The story on Tuesday that Mongolia - actual Mongolia, not the Inner one of Hohhot fame - was preparing to legalise gambling on horse racing came as no real surprise, but some of the concepts in the story did.
As we approach the Asian Racing Conference in Hong Kong next week, this is a reminder of the Istanbul conference in 2012, where it was revealed that Mongolia had approached the Asian Racing Federation for assistance in setting up racing.
Not the horse racing of its traditions - dozens of 10-year-old kids riding ponies across the countryside for 15 kilometres (no dream job being a steward there, we'd wager) - but something the rest of the world would recognise: on a track and designed as a sport as well as a betting medium. Like here.
Mongolia has hit on the lack of legal horse racing betting in neighbouring China as its sure-win road to "market share" (whatever that is), to diversifying its economy at a moment in time when mining ain't what it used to be. To supplying pent-up demand in the way that gambling money leaks across mainland borders into Hong Kong racing, Macau casinos and even a burgeoning Vietnamese gambling industry.
And it has already got itself dressed and ready by copying the Hong Kong racing rules - nothing wrong with that and, in the era of attempted harmonisation of rules, probably encouraged.
All in all, not a bad plan, till we got to the part about Mongolia asking to use Hong Kong horses and jockeys. (Obviously, they were watching Chengdu, with the Dubai horses and jockeys).
Now that's crossing a line. Mongolia, we need to talk.
You came to us for help, so we gave you the couch, some advice and let you copy our homework, but, dammit, now you're borrowing the car, raiding the fridge and sleeping with our girlfriend. Get your own horses and jockeys - how hard can it be?
Our close second favourite line in the story was that, when the gambling bill is passed, it would be the first time Mongolia had allowed gambling since three politicians were convicted in 1999 over rigging the tender for a casino licence.
Great stuff, and you can see why they're keen to put another toe in the pool - but come on guys, if you want to do it, do it properly. There are no shortcuts to getting it right, only to messing it up.
Penalty plan bites back
Rival jockeys were rolling out the “moving the goalposts” line when Joao Moreira copped his sixth careless riding suspension of the season at the weekend.

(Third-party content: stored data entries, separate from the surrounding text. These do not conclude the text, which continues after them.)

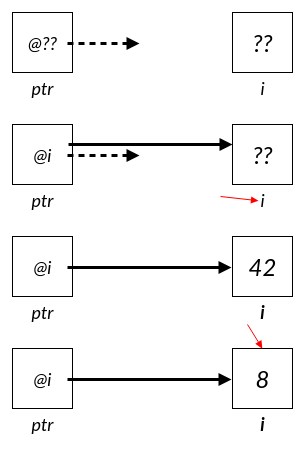
<!DOCTYPE html>
<html lang="en">
<head>
<meta charset="utf-8">
<title>Pointer and variable states</title>
<style>
:root { --paper: #fff; --ink: #000; --change: #f00; }
* { box-sizing: border-box; margin: 0; }
html, body { width: 305px; height: 453px; overflow: hidden; background: var(--paper); }
.diagram {
  position: relative; width: 305px; height: 453px; padding: 12px 12px 0;
  display: grid; grid-template-rows: 112px 112px 112px 88px;
  color: var(--ink); font: italic 18px/24px Lato, "Open Sans", sans-serif;
}
.state { display: flex; justify-content: space-between; }
.cell { width: 61px; text-align: center; }
.box {
  display: flex; align-items: center; justify-content: center;
  height: 61px; margin-bottom: 3px; border: 1px solid var(--ink);
}
.value { font-size: 24px; }
.known { font-weight: 700; }
.arrows { position: absolute; left: 0; top: 0; display: block; }
.link { stroke: var(--ink); stroke-width: 3; }
.dashed { stroke-dasharray: 6 5; }
.head { fill: var(--ink); }
.change { stroke: var(--change); stroke-width: 1; }
.change-head { fill: var(--change); }
</style>
</head>
<body>
<main class="diagram">
  <section class="state">
    <div class="cell"><div class="box address">@??</div><p class="name">ptr</p></div>
    <div class="cell"><div class="box value">??</div><p class="name">i</p></div>
  </section>
  <section class="state">
    <div class="cell"><div class="box address">@i</div><p class="name">ptr</p></div>
    <div class="cell"><div class="box value">??</div><p class="name">i</p></div>
  </section>
  <section class="state">
    <div class="cell"><div class="box address">@i</div><p class="name">ptr</p></div>
    <div class="cell"><div class="box value">42</div><p class="name known">i</p></div>
  </section>
  <section class="state">
    <div class="cell"><div class="box address">@i</div><p class="name">ptr</p></div>
    <div class="cell"><div class="box value">8</div><p class="name known">i</p></div>
  </section>
  <svg class="arrows" width="305" height="453" viewBox="0 0 305 453" aria-hidden="true">
    <defs>
      <polygon id="arrowhead" class="head" points="0,0 -13,-6.5 -13,6.5"/>
      <g id="dangling">
        <line class="link dashed" x1="67.5" y1="0" x2="128" y2="0"/>
        <use href="#arrowhead" x="139.5"/>
      </g>
      <g id="pointing">
        <line class="link" x1="67.5" y1="0" x2="221" y2="0"/>
        <use href="#arrowhead" x="231.5"/>
      </g>
    </defs>
    <use href="#dangling" y="43.5"/>
    <use href="#pointing" x="1" y="144.5"/>
    <use href="#dangling" y="155.5"/>
    <use href="#pointing" y="267.5"/>
    <use href="#pointing" y="379.5"/>
    <line class="change" x1="220.5" y1="196.5" x2="252" y2="200"/>
    <polygon class="change-head" points="258.5,200.8 250.5,203.5 251.3,196.5"/>
    <line class="change" x1="247.5" y1="324.5" x2="259" y2="343"/>
    <polygon class="change-head" points="262.3,348.8 255.3,343.8 261.5,340"/>
  </svg>
</main>
</body>
</html>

It really is remarkable that Moreira is where he is on the table, starting at meeting 11 and missing 15 of the 53 meetings since through suspension – had he stayed out of the stewards’ room, the championship would be over.
Joao’s latest, though, made us wonder at the wisdom of spelling out a schedule of penalties which later comes back to bite at the pointy end of the punishments.
The current policies don’t allow for more than three-day bans for careless riding, but they do allow for a monetary component; when Moreira’s ban arrived on Sunday, the penalty schedule released in September shows he was due three days and two fines of HK$60,000, each in lieu of an additional day’s suspension.
Instead, he walked away with three days and one HK$60,000 fine, thus the feeling among riders that he was given a discount.
We hear there was lively debate between stewards and Moreira over whether three days and HK$120,000 was unreasonable. Apparently it was – but that isn’t what the schedule says.
The club ultimately answers to itself and the stewards have the eternal rule to fall back on: anything can be varied at any time for any reason without notice – so why not just issue penalties according to each case and its circumstances?
We long ago stated the view, when these combo penalties were introduced, that there is something morally wrong with fining one jockey HK$10,000 and another HK$60,000 for the same offence, simply on the basis of the latter’s ability to pay.
This is not the first occasion a stated policy on penalties has become untenable in similar circumstances, so why publish a schedule to which stewards can’t adhere?